Skip To Content

    16 Batshit But Actually True Animal Sex Facts

    Snakes have two penises, and alternate which one they use when mating.

    1. Male anglerfish fuse irreversibly with female anglerfish during sex.

    Spyder24 / Getty Images

    In order to reproduce, the "sexually parasitic male" attaches itself to the female's belly. Their circulatory systems then connect, and the male slowly dissolves. You can see a picture here.

    2. Cat penises have spines.

    Or as this paper on Penile Spines of the Domestic Cat states: "The glans penis of the male cat is covered by relatively large, pointed, horny spines".

    3. Male rhesus macaque monkeys will "pay per view" to see the bottoms of the female rhesus macaque monkeys.
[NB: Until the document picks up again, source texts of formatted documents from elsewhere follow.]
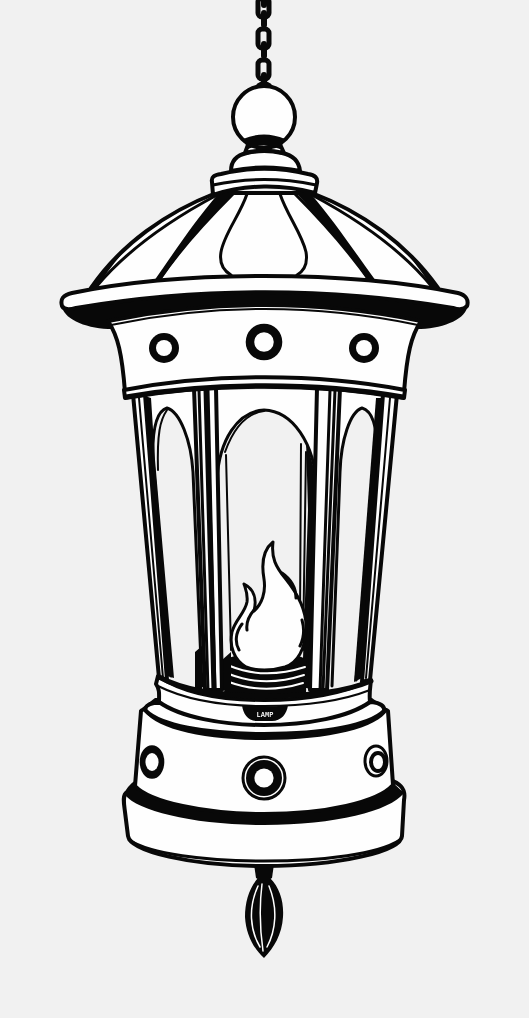
<!DOCTYPE html>
<html lang="en">
<head>
<meta charset="utf-8">
<title>Hanging lantern</title>
<style>
:root { --paper: #f1f1f1; --ink: #080808; --white: #fefefe; }
html, body { margin: 0; background: var(--paper); overflow: hidden; }
svg { display: block; width: 529px; height: 1018px; }
.shape { fill: var(--white); stroke: var(--ink); stroke-width: 4; stroke-linejoin: round; stroke-linecap: round; }
.line { fill: none; stroke: var(--ink); stroke-width: 3; stroke-linecap: round; stroke-linejoin: round; }
.fine { stroke-width: 2; }
.bold { stroke-width: 5; }
.solid { fill: var(--ink); }
.glass { fill: var(--paper); }
.plate { fill: var(--white); font: 700 7px "Liberation Mono", monospace; text-anchor: middle; }
</style>
</head>
<body>
<svg viewBox="0 0 529 1018" role="img" aria-label="Line drawing of a hanging lantern with a flame">
  <defs>
    <g id="link">
      <rect class="line bold" x="258" y="0" width="11" height="19" rx="4"/>
      <path class="line" stroke-width="6" d="M264 15V27" style="stroke-width:6"/>
    </g>
    <g id="rivet">
      <circle class="solid" r="15"/>
      <circle r="8" fill="var(--white)"/>
    </g>
  </defs>

  <g id="chain">
    <use href="#link" y="-22"/>
    <use href="#link" y="-2"/>
    <use href="#link" y="29"/>
    <use href="#link" y="60"/>
    <path class="line" d="M258 85Q264 80 270 85"/>
  </g>

  <g id="tassel">
    <path class="solid" d="M254 864H274L272 878Q264 884 256 878Z"/>
    <path class="solid" d="M258 878H270C280 888 284 902 283 917C282 934 274 948 264 958C253 948 246 934 245 917C245 902 249 888 258 878Z"/>
    <path class="line" style="stroke:var(--white);stroke-width:1.5" d="M258 886C248 908 250 930 260 947M262 884C259 908 260 930 263 951M269 886C278 908 276 930 267 947"/>
  </g>

  <g id="glass-body">
    <path class="glass" d="M133 390H397L371 690H158Z"/>
    <g id="left-window">
      <path fill="var(--white)" d="M146 390H197V500L194 470C190 435 180 412 167 408C158 412 152 428 152 450Z"/>
      <path class="line" d="M171 676L153 460C152 428 157 411 167 408C180 412 191 440 193 472L202 686"/>
      <path class="line fine" d="M158 470C157 434 160 420 167 410"/>
      <path class="solid" d="M145 396L151 398L155 460L174 678L167 676Z"/>
    </g>
    <g id="right-window">
      <path fill="var(--white)" d="M383 390H338V500L340 470C343 435 350 412 362 408C372 412 377 428 378 450Z"/>
      <path class="line" d="M332 686L340 472C341 440 350 412 362 408C373 411 378 428 377 460L356 680"/>
      <path class="solid" d="M376 398H383L362 678L354 682Z"/>
    </g>
    <g id="front-window">
      <path fill="var(--white)" d="M215 390H317V500C315 445 293 411 264 410C237 411 218 445 217 490Z"/>
      <path class="line" d="M221 688L217 480C219 440 238 411 264 410C292 411 315 442 317 490L309 688"/>
      <path class="line fine" d="M226 455L231 650M301 444L300 620M306 452L303 650M225 452C235 424 248 413 264 411"/>
      <path class="solid" d="M306 440L317 480V500L310 688H302L308 510Z"/>
    </g>
  </g>

  <g id="burner">
    <path class="solid" d="M226 660C238 650 295 650 307 660L306 694H224Z"/>
    <path class="line fine" style="stroke:var(--white)" d="M230 666Q264 680 305 667M229 674Q264 688 304 675M229 682Q264 695 303 683"/>
    <path class="solid" d="M195 652L202 646V690H195ZM222 660L231 652V690H222Z"/>
  </g>

  <g id="flame">
    <path class="shape" style="stroke-width:3" d="M246 667C234 660 229 646 232 632C235 620 245 613 247 602C248 594 246 590 244 584C254 589 257 599 254 611C262 604 266 592 264 579C261 562 263 550 273 542C271 558 276 567 285 578C298 594 307 611 306 629C305 648 299 662 285 667C272 671 256 671 246 667Z"/>
    <path class="line" d="M254 610C248 617 246 623 247 630M242 624C235 633 235 643 239 650M282 573C292 580 296 588 296 598M302 620Q306 634 300 646"/>
  </g>

  <g id="posts">
    <path class="shape" d="M133 394L159 678L167 680L145 394Z"/>
    <path class="line fine" d="M139 398L163 678"/>
    <path class="shape" d="M397 394L370 680L362 682L383 394Z"/>
    <path class="line fine" d="M390 398L366 678"/>
    <path class="shape" d="M194 388L205 690H222L216 388Z"/>
    <path class="line" d="M199 390L208 690M208 390L215 690"/>
    <path class="shape" d="M317 388L310 690H327L340 388Z"/>
    <path class="line" d="M330 390L320 690M335 390L323 690"/>
    <path class="line bold" d="M206 390L214 690"/>
  </g>

  <g id="roof">
    <path class="shape" d="M216 193C167 212 121 244 91 288L264 300L438 288C407 244 362 212 312 193Z"/>
    <path class="line" d="M217 195C170 220 127 250 96 287M233 194C207 220 180 249 160 279M247 194C240 215 224 234 221 252C219 264 224 271 231 275M280 194C287 215 302 234 306 252C308 264 304 271 297 275M295 194C321 220 347 249 369 280M312 195C359 220 402 250 433 288"/>
    <path class="solid" d="M218 194H232C204 224 181 250 160 281H154C177 248 195 221 218 194ZM297 194H311C334 221 352 248 376 281H368C348 250 325 224 297 194ZM125 250C112 260 99 274 89 289H96C104 276 114 263 125 250ZM404 250C416 260 430 274 440 289H433C425 276 415 263 404 250Z"/>
    <path class="solid" d="M62 305C62 318 84 328 108 329H421C445 328 467 318 467 306L400 294H130Z"/>
    <path class="shape" d="M62 306C60 299 63 295 72 293C130 281 198 276 264 276C332 276 400 281 458 293C466 295 469 300 467 306C464 310 459 310 453 308C330 287 199 287 76 308C69 310 64 310 62 306Z"/>
  </g>

  <g id="frieze">
    <path class="shape" d="M108 321C211 300 318 300 421 321C411 336 407 354 404 392C317 378 212 378 125 392C122 354 118 336 108 321Z"/>
    <path class="line fine" d="M111 325C212 304 317 304 418 325"/>
    <path class="shape" d="M124 390C212 373 317 373 405 390L404 398C317 383 212 383 125 398Z"/>
    <path class="line bold" d="M126 397C212 382 317 382 403 397"/>
    <use href="#rivet" transform="translate(164 348)"/>
    <use href="#rivet" transform="translate(264 342) scale(1.22)"/>
    <use href="#rivet" transform="translate(364 348)"/>
  </g>

  <g id="finial">
    <path class="shape" d="M212 182C211 177 214 175 221 174C248 167 280 167 308 174C315 175 318 178 317 183L315 193C283 184 245 184 213 195Z"/>
    <path class="line" d="M213 185C246 178 282 178 316 185"/>
    <path class="shape" d="M231 171C231 161 237 155 247 153Q264 149 282 153C292 155 299 161 300 171Q264 164 231 171Z"/>
    <path class="shape" d="M245 153L249 142H279L284 153Q264 148 245 153Z"/>
    <circle class="shape" cx="264" cy="117" r="31"/>
    <path class="solid" d="M243 139Q264 130 285 139L280 149Q264 142 248 149Z"/>
  </g>

  <g id="base">
    <path class="shape" d="M127 792C122 795 124 804 125 812L128 836C130 851 190 866 264 866C340 866 401 851 402 836L404 800C406 790 402 784 390 780L140 780C133 783 130 787 127 792Z"/>
    <path class="line" d="M129 840C150 854 205 861 264 861C326 861 378 854 400 840"/>
    <path class="solid" d="M125 795C138 811 194 825 264 825C335 825 390 811 404 793L390 780H137Z"/>
    <path class="shape" d="M141 711L135 786C150 802 204 814 264 814C326 814 378 802 393 785L388 711C378 700 150 700 141 711Z"/>
    <path class="solid" d="M142 708C152 728 200 740 264 740C330 740 377 728 388 710L372 698H155Z"/>
    <path class="shape" d="M154 703C148 704 144 707 146 711C160 725 204 734 264 734C326 734 370 725 384 711C385 706 380 703 372 702Z"/>
    <path class="shape" d="M158 676L156 684C160 690 159 694 159 702C180 717 222 725 264 725C308 725 349 717 370 702C369 694 370 689 371 680C340 695 302 700 264 700C224 700 185 694 158 676Z"/>
    <path class="line bold" d="M159 677C185 691 224 696 264 696C304 696 343 693 371 681"/>
    <path class="line fine" d="M158 686C186 700 224 706 264 706C304 706 342 701 370 690"/>
    <path class="solid" d="M242 705Q264 708 288 705C287 714 281 721 272 721H257C248 721 243 714 242 705Z"/>
    <text class="plate" x="265" y="717">LAMP</text>
    <g transform="translate(152 762) scale(.82 1.12)"><use href="#rivet"/></g>
    <g id="front-valve">
      <circle class="shape" cx="264" cy="778" r="21" style="stroke-width:3"/>
      <use href="#rivet" transform="translate(264 778) scale(1.2)"/>
    </g>
    <g id="side-valve">
      <ellipse class="shape" cx="376" cy="761" rx="11" ry="15" style="stroke-width:3"/>
      <ellipse class="shape" cx="378" cy="762" rx="7" ry="9"/>
    </g>
  </g>
</svg>
</body>
</html>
    Donyanedomam / Getty Images

    A study showed that "male rhesus macaques sacrificed fluid for the opportunity to view female perinea and the faces of high-status monkeys but required fluid overpayment to view the faces of low-status monkeys."
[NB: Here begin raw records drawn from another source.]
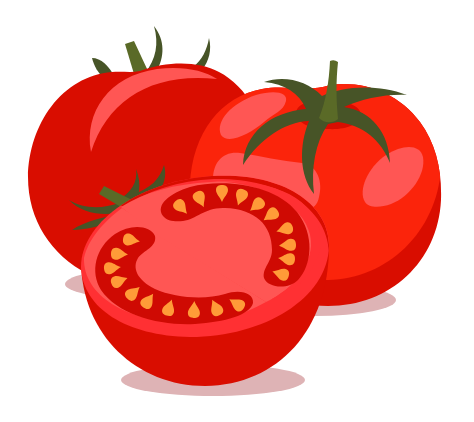
<!DOCTYPE html>
<html lang="en">
<head>
<meta charset="utf-8">
<title>Tomatoes</title>
<style>
:root {
  --paper: #ffffff;
  --skin-dark: #d90d00;
  --skin-bright: #fb240b;
  --rim: #ff3033;
  --flesh: #ff5654;
  --pocket: #cf0a03;
  --seed: #ff9b38;
  --leaf: #475427;
  --stem: #5a6a27;
  --shadow: #deb3b5;
}
html, body { margin: 0; background: var(--paper); overflow: hidden; }
svg { display: block; width: 474px; height: 422px; }
.shadow { fill: var(--shadow); }
.skin-dark { fill: var(--skin-dark); }
.skin-bright { fill: var(--skin-bright); }
.shine, .flesh { fill: var(--flesh); }
.rim { fill: var(--rim); }
.pocket { fill: var(--pocket); }
.seeds { fill: var(--seed); }
.leaf { fill: var(--leaf); }
.stem { fill: var(--stem); }
</style>
</head>
<body>
<svg viewBox="0 0 474 422" role="img" aria-label="Two whole tomatoes and a halved tomato">
  <defs>
    <path id="seed" d="M0-9C2-4 6-1 6 3C6 7 3 8 0 8C-3 8-6 7-6 3C-6-1-2-4 0-9Z"/>
    <clipPath id="right-body"><path d="M190 185C192 132 222 96 262 89C286 84 306 93 330 85C362 80 398 92 420 122C436 144 442 170 441 200C438 262 390 306 328 306C250 306 188 250 190 185Z"/></clipPath>
    <clipPath id="cut-face"><path d="M81 268C80 226 133 182 212 176C282 172 329 203 329 246C328 298 264 337 190 337C126 336 83 308 81 268Z"/></clipPath>
  </defs>

  <g id="shadows" class="shadow">
    <ellipse cx="132" cy="284" rx="67" ry="14"/>
    <ellipse cx="316" cy="300" rx="80" ry="16"/>
    <ellipse cx="213" cy="380" rx="92" ry="16"/>
  </g>

  <g id="back-tomato">
    <path class="leaf" d="M104 78C98 73 94 66 92 58C101 58 109 66 114 76Z"/>
    <path class="leaf" d="M145 73C156 59 159 44 154 26C165 40 165 57 156 72Z"/>
    <path class="leaf" d="M193 67C202 60 207 50 209 38C212 50 209 61 202 70Z"/>
    <path class="stem" d="M125 44L134 41L148 71L134 74Z"/>
    <path class="skin-dark" d="M28 177C29 124 62 76 112 72C122 71 131 73 140 71C168 61 198 61 219 72C246 86 268 120 268 170C268 245 215 286 150 286C128 286 104 283 88 274C51 255 28 220 28 177Z"/>
    <path class="shine" d="M91 152C84 112 109 76 157 69C183 66 203 70 217 79C153 72 108 99 91 152Z"/>
  </g>

  <g id="right-tomato">
    <g clip-path="url(#right-body)">
      <rect class="skin-dark" x="180" y="70" width="270" height="245"/>
      <path class="skin-bright" d="M180 70H396C424 98 441 132 441 168C437 232 387 279 328 280C280 280 228 262 180 230Z"/>
      <path class="shine" d="M221 135C215 121 232 103 256 95C274 90 288 92 286 101C283 112 274 113 264 122C250 134 228 145 221 135Z"/>
      <path class="shine" d="M213 180C213 162 223 151 240 153C261 156 281 161 302 163C318 165 323 183 319 197C317 208 309 212 298 207L226 196C217 193 213 188 213 180Z"/>
      <path class="shine" d="M365 202C358 191 367 168 386 155C403 144 420 144 423 157C426 174 411 196 391 204C380 208 369 208 365 202Z"/>
    </g>
    <path class="skin-dark" d="M296 113C297 103 313 99 332 100C349 101 361 107 361 115C360 125 345 130 328 129C309 129 296 122 296 113Z"/>
    <path class="leaf" d="M264 82C283 75 307 80 322 96C344 86 377 84 407 95C385 94 362 99 344 107C371 111 389 132 390 163C381 140 363 125 338 122L328 124C315 143 311 168 314 194C299 175 299 145 309 121C284 122 260 139 243 165C244 134 270 112 306 109C299 93 285 84 264 82Z"/>
    <path class="stem" d="M330 61Q334 59 338 62C336 81 336 98 338 119C332 124 324 123 319 118C326 101 329 82 330 61Z"/>
  </g>

  <g id="half-tomato">
    <g id="peeking-leaves">
      <path class="leaf" d="M69 200C84 209 102 209 119 203L133 194C150 189 160 179 164 165C169 183 158 197 139 204C124 216 88 220 69 200Z"/>
      <path class="leaf" d="M72 230C85 221 104 217 121 214L113 222C99 226 86 230 72 230Z"/>
      <path class="leaf" d="M118 200C131 193 138 182 136 169C142 184 140 199 130 209Z"/>
      <path class="stem" d="M99 194L104 186L136 202L126 210Z"/>
    </g>
    <path class="skin-dark" d="M81 262C82 335 137 386 205 386C278 385 329 330 329 246Z"/>
    <g clip-path="url(#cut-face)">
      <rect class="rim" x="76" y="170" width="258" height="172"/>
      <path class="skin-dark" d="M120 205C150 184 181 176 212 176C282 172 329 203 329 246V251C326 207 280 178 214 179C178 181 148 190 124 207Z"/>
      <path class="flesh" d="M84 258C88 240 103 222 122 208C139 219 151 227 164 238L266 302C240 317 213 323 183 322C128 322 83 296 84 258Z"/>
      <path class="flesh" d="M121 207C145 192 174 184 211 182C270 178 312 201 314 239C315 265 294 289 266 302L160 237Z"/>
      <path class="rim" d="M270 300C292 288 309 270 311 246C313 216 279 187 226 182C280 180 321 203 321 242C319 269 298 292 270 300Z"/>
    </g>
    <path class="pocket" d="M163 216C155 205 170 193 190 187C225 178 275 185 297 212C315 235 312 265 298 280C288 290 268 288 264 278C262 268 272 262 272 250C272 225 255 209 225 208C205 207 197 219 183 221C175 222 167 221 163 216Z"/>
    <path class="pocket" d="M155 236C150 225 130 224 115 234C95 248 90 272 101 290C118 315 160 326 195 324C225 322 250 315 253 303C254 293 240 289 225 294C205 300 175 298 155 289C137 280 132 268 138 258C144 250 157 247 155 236Z"/>
    <g id="seeds" class="seeds">
      <use href="#seed" transform="translate(181 207) rotate(138)"/>
      <use href="#seed" transform="translate(200 199) rotate(155)"/>
      <use href="#seed" transform="translate(222 193) rotate(180)"/>
      <use href="#seed" transform="translate(241 197) rotate(200)"/>
      <use href="#seed" transform="translate(257 205) rotate(230)"/>
      <use href="#seed" transform="translate(271 215) rotate(235)"/>
      <use href="#seed" transform="translate(285 229) rotate(254)"/>
      <use href="#seed" transform="translate(288 245) rotate(266)"/>
      <use href="#seed" transform="translate(287 259) rotate(276)"/>
      <use href="#seed" transform="translate(281 274) rotate(286)"/>
      <use href="#seed" transform="translate(131 240) rotate(100)"/>
      <use href="#seed" transform="translate(119 254) rotate(93)"/>
      <use href="#seed" transform="translate(112 268) rotate(84)"/>
      <use href="#seed" transform="translate(119 281) rotate(70)"/>
      <use href="#seed" transform="translate(133 293) rotate(48)"/>
      <use href="#seed" transform="translate(148 301) rotate(35)"/>
      <use href="#seed" transform="translate(169 308) rotate(18)"/>
      <use href="#seed" transform="translate(194 310) rotate(2)"/>
      <use href="#seed" transform="translate(216 308) rotate(-25)"/>
      <use href="#seed" transform="translate(237 304) rotate(-58)"/>
    </g>
  </g>
</svg>
</body>
</html>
    4. Anacondas breed by forming "breeding balls" – multiple males wrap around a female and attempt to mate.

    CBA /

    On Audible's Zoopedia, Sue Perkins explains: "This process lasts for up to a month. Females can be several times the size of their mates. This means that larger male snakes are occasionally mistaken for females and find a knot of snakes forming around them."

    5. Alligators have permanent erections.
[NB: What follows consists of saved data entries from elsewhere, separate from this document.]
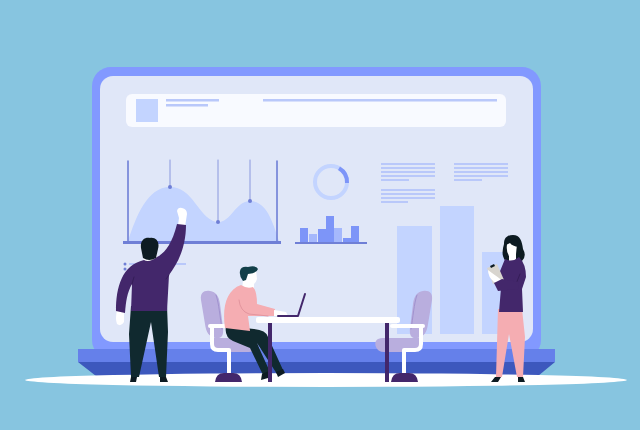
<!DOCTYPE html>
<html lang="en">
<head>
<meta charset="utf-8">
<title>Team working on a data dashboard</title>
<style>
:root {
  --sky: #87c5e0;
  --frame: #8299ff;
  --screen: #e0e7f8;
  --panel: #f8faff;
  --pale: #c3d4ff;
  --line: #b9c8fa;
  --axis: #6f7fd6;
  --bar: #7d95f8;
  --base: #6580ea;
  --base-dark: #3d58bd;
  --white: #ffffff;
  --purple: #43276b;
  --purple-dark: #341d57;
  --ink: #10292f;
  --hair: #0d1b22;
  --pink: #f5adb2;
  --pink-dark: #e3959e;
  --chair: #b9aede;
  --chair-dark: #a092cf;
}
html, body { margin: 0; overflow: hidden; background: var(--sky); }
.scene { display: block; width: 640px; height: 430px; }
.frame { fill: var(--frame); }
.screen { fill: var(--screen); }
.panel { fill: var(--panel); }
.pale { fill: var(--pale); }
.line { fill: var(--line); }
.bar { fill: var(--bar); }
.axis { fill: var(--axis); }
.base { fill: var(--base); }
.base-dark { fill: var(--base-dark); }
.white { fill: var(--white); }
.purple { fill: var(--purple); }
.purple-dark { fill: var(--purple-dark); }
.ink { fill: var(--ink); }
.hair { fill: var(--hair); }
.pink { fill: var(--pink); }
.chair { fill: var(--chair); }
.stroke { fill: none; stroke-linecap: round; stroke-linejoin: round; }
</style>
</head>
<body>
<svg class="scene" viewBox="0 0 640 430" role="img" aria-label="Three people work in front of a giant laptop showing charts">
  <defs>
    <g id="text-block">
      <rect width="54" height="2"/>
      <rect y="4" width="54" height="2"/>
      <rect y="8" width="54" height="2"/>
      <rect y="12" width="54" height="2"/>
      <rect y="16" width="28" height="2"/>
    </g>
    <g id="office-chair">
      <path class="chair" d="M201 300C200 293 204 290 210 291C216 292 219 296 220 304L223 328C224 336 221 339 216 338C209 337 206 332 205 324Z"/>
      <path class="stroke" stroke="var(--chair-dark)" stroke-width="1" d="M216 295C219 303 220 318 222 329"/>
      <path class="chair" d="M212 338H250C257 338 259 342 257 347Q255 352 249 352H222Q212 350 212 338Z"/>
      <path class="stroke" stroke="var(--white)" stroke-width="4" d="M210 326H241M212 327V344Q212 350 218 350H229V374"/>
      <path class="purple" d="M215 382Q216 373 224 373H233Q241 373 242 382Z"/>
    </g>
  </defs>

  <rect width="640" height="430" fill="var(--sky)"/>

  <g id="laptop">
    <rect class="frame" x="92" y="67" width="449" height="292" rx="19"/>
    <rect class="screen" x="100" y="76" width="433" height="266" rx="13"/>
    <rect class="base" x="78" y="349" width="477" height="13"/>
    <path class="base-dark" d="M78 362H555L538 376H96Z"/>
  </g>

  <ellipse id="floor" class="white" cx="326" cy="380" rx="301" ry="7"/>

  <g id="header-panel">
    <rect class="panel" x="126" y="94" width="380" height="33" rx="6"/>
    <rect class="pale" x="136" y="99" width="22" height="23"/>
    <rect class="line" x="166" y="99" width="53" height="2.5"/>
    <rect class="line" x="166" y="104" width="42" height="2.5"/>
    <rect class="line" x="263" y="99" width="234" height="2.5"/>
  </g>

  <g id="area-chart">
    <path class="pale" d="M128 241C136 217 147 187 170 187C193 187 198 217 216 222C231 224 235 201 250 201C267 201 273 223 279 241Z"/>
    <path class="stroke" stroke="var(--axis)" stroke-width="1" d="M170 160V187M218 160V222M250 160V201" opacity=".75"/>
    <path class="stroke" stroke="var(--axis)" stroke-width="1.6" d="M128 161V241M277 161V241"/>
    <rect class="axis" x="123" y="241" width="158" height="3"/>
    <g class="axis">
      <circle cx="170" cy="187" r="2"/>
      <circle cx="218" cy="222" r="2"/>
      <circle cx="250" cy="201" r="2"/>
    </g>
    <g id="legend">
      <circle class="axis" cx="125" cy="264" r="1.5"/>
      <circle class="axis" cx="125" cy="269" r="1.5"/>
      <rect class="line" x="129" y="263" width="57" height="2"/>
      <rect class="line" x="129" y="268" width="30" height="2"/>
    </g>
  </g>

  <g id="ring-chart" fill="none" stroke-width="4">
    <circle cx="331" cy="182" r="16" stroke="var(--pale)"/>
    <path d="M339 168.200A16 16 0 0 1 347 183" stroke="var(--bar)"/>
  </g>

  <g id="bar-chart">
    <g class="bar">
      <rect x="300" y="228" width="8" height="14"/>
      <rect x="318" y="229" width="8" height="13"/>
      <rect x="326" y="216" width="8" height="26"/>
      <rect x="343" y="238" width="8" height="4"/>
      <rect x="351" y="226" width="8" height="16"/>
    </g>
    <g fill="#a5b8fc">
      <rect x="309" y="234" width="8" height="8"/>
      <rect x="334" y="228" width="8" height="14"/>
    </g>
    <rect class="axis" x="295" y="242" width="72" height="2"/>
  </g>

  <g id="text-blocks" class="line">
    <use href="#text-block" x="381" y="163"/>
    <use href="#text-block" x="454" y="163"/>
    <rect x="381" y="189" width="54" height="2"/>
    <rect x="381" y="193" width="54" height="2"/>
    <rect x="381" y="197" width="54" height="2"/>
    <rect x="381" y="201" width="27" height="2"/>
  </g>

  <g id="column-chart" class="pale">
    <rect x="397" y="226" width="35" height="108"/>
    <rect x="440" y="206" width="34" height="128"/>
    <rect x="482" y="252" width="35" height="82"/>
  </g>

  <g id="presenter">
    <path class="white" d="M178 225L179 218L177 211Q178 207 182 208Q187 209 187 214L185 227Z"/>
    <path class="white" d="M117 310L124 311V322Q121 327 117 324Q115 319 117 310Z"/>
    <path class="ink" d="M131 306H167L168 332L166 377H159L151 322L139 377H131L129 334Z"/>
    <path class="hair" d="M131 377H137L136 382H130ZM160 377H166L168 382H160Z"/>
    <path class="white" d="M143 253L157 252V263H144Z"/>
    <path class="purple" d="M144 260Q149 263 157 257C165 253 172 244 177 224L186 225C186 247 178 263 169 275L167 311H131L132 284C127 293 126 301 125 313L116 311C116 287 122 265 144 260Z"/>
    <path class="stroke" stroke="var(--purple-dark)" stroke-width="1" d="M132 284L134 277M169 275L166 279"/>
    <path class="hair" d="M141 248C140 240 145 237 150 238C156 237 160 242 158 249L156 258Q149 262 143 258Z"/>
  </g>

  <use href="#office-chair"/>

  <g id="analyst">
    <path class="ink" d="M226 326L254 329Q266 330 268 337L283 370L277 374L257 343L260 350L270 372L263 375L250 348L233 341Q224 337 226 326Z"/>
    <path class="hair" d="M276 372L283 369L285 373L278 377ZM262 374L269 371L268 378L261 380Z"/>
    <path class="white" d="M243 280L254 279V292L242 291Z"/>
    <path class="pink" d="M241 285Q247 289 253 287Q257 291 257 304L275 309V316H248L250 331L225 328C222 308 226 290 241 285Z"/>
    <path class="stroke" stroke="var(--pink-dark)" stroke-width="1" d="M239 300Q240 311 249 314L268 316"/>
    <path class="white" d="M274 310L286 312L288 316H274Z"/>
    <path class="white" d="M244 272L256 270L257 279Q255 286 249 285Q244 282 244 272Z"/>
    <path d="M240 271Q241 266 248 267Q256 265 258 269Q257 273 248 274L246 280L243 281Q239 276 240 271Z" fill="#123f49"/>
  </g>

  <use href="#office-chair" transform="matrix(-1 0 0 1 633 0)"/>

  <g id="desk">
    <rect class="purple" x="268" y="322" width="4" height="60"/>
    <rect class="purple" x="385" y="322" width="4" height="60"/>
    <rect class="white" x="256" y="317" width="144" height="6" rx="2"/>
    <path class="stroke" stroke="var(--purple)" stroke-width="2" d="M278 316H298L305 294"/>
  </g>

  <g id="note-taker">
    <path class="hair" d="M504 244C504 237 508 235 513 235C520 235 522 241 523 249Q527 256 522 261L507 262Q500 257 504 244Z"/>
    <path class="white" d="M509 253H516V263H509Z"/>
    <path class="pink" d="M498 309H522L525 337L523 377H517L509 334L502 377H496Z"/>
    <path class="hair" d="M495 377H501L498 382H491ZM518 377H523L525 382H518Z"/>
    <path class="purple" d="M505 259Q512 263 519 257Q526 264 526 277L522 289L523 312H499L501 288L496 281Z"/>
    <path class="stroke" stroke="var(--purple-dark)" stroke-width="1" d="M520 274L516 284L502 288"/>
    <path class="white" d="M507 244Q511 240 517 244L516 254Q513 260 509 256Q506 252 507 244Z"/>
    <path class="hair" d="M506 245Q508 238 514 239Q518 240 519 247Q512 246 510 243Z"/>
    <path d="M487 268L497 264L504 280L493 284Z" fill="#d8d5cf"/>
    <path class="hair" d="M490 266L494 264L495 266L491 268Z"/>
    <path class="white" d="M488 270L492 273L499 278Q503 281 501 284L494 282Q488 277 488 270Z"/>
    <path class="purple" d="M494 283L502 279L519 282L518 289L498 291Z"/>
  </g>
</svg>
</body>
</html>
    Nattanan726 / Getty Images

    Watch a video here.

    6. A male giraffe drinks the female's urine to check if she's ready to mate.

    National Geographic

    It's called the Flehmen Sequence. Watch a video here.

    7. A male honey bee leaves the tip of its penis in the female after sex.

    Cartoon Network

    You can watch a video of it here.

    8. Bonobos use sex for more than just reproduction.

    Uso / Getty Images

    Researchers believe that Bonobos use sex to resolve disagreements – and that "nearly all" Bonobos are bisexual.

    9. The antechinus is a tiny Australian mammal that has sex for up to three weeks solid, then disintegrates.

    Quentin J. Lang / Getty Images

    This type of activity is called semelparity – which means sex happens once in a lifetime. National Geographic writes: "This burst of speed-mating is his one chance to pass his genes on to the next generation, and he will die trying. He exhausts himself so thoroughly that his body starts to fall apart.

    His blood courses with testosterone and stress hormones. His fur falls off. He bleeds internally. His immune system fails to fight off incoming infections, and he becomes riddled with gangrene."

    10. Snakes have two penises, and alternate which one they use when mating.

    Warner Bros.

    But if they have a choice, they like to use their right penis, according to this study.

    11. Adders sunbathe before sex to warm up their genitals and to help produce sperm.


    12. The male capuchin monkey covers himself in urine to show that he's keen to mate.

    Cameris / Getty Images

    On Audible's Zoopedia, Sue Perkins explains: "Unlike with some primate species, it’s not visually obvious when the female capuchin is ready to mate – so she has to take the initiative herself. This usually involves getting the attention of a male by shaking branches and throwing stones at him while pouting."

    "The male communicates his social and sexual status to the females by [washing] himself in urine. The exact reason for this behaviour is still disputed but it’s probably part of some sort of chemical or pheromone signalling."

    13. Female Chinese fruit bats turn themselves upside down to fellate the male bat while having sex.

    Researchers believe it could help with fertilization. "Sexual encounters that involved oral stimulation lasted, on average, 100 seconds longer than those that didn't, something that could be conducive to fertilization."

    14. The female whiptail lizard can clone herself.

    Space / BBC America

    15. Female ducks have corkscrew vaginas, and they can send a duck penis down a "dead end" if the male forces copulation.

    Bassador / Getty Images

    Find out more here.

    16. And alligators seduce mates by bellowing from the water.

    On Audible's Zoopedia, Sue Perkins explains: "Their mating season tends to be in the spring, when they gather in large numbers and bellow together – causing infrasonic waves that make the water around them to ‘sprinkle’ – these are called ‘alligator dances’ – which is a surprisingly sweet name for what is essentially a gathering of horny killers."

    "The courtship itself can take up to a month, with the male seducing a specific female with purring vocalisations called ‘chumpfs’ and by lifting his head out of the water."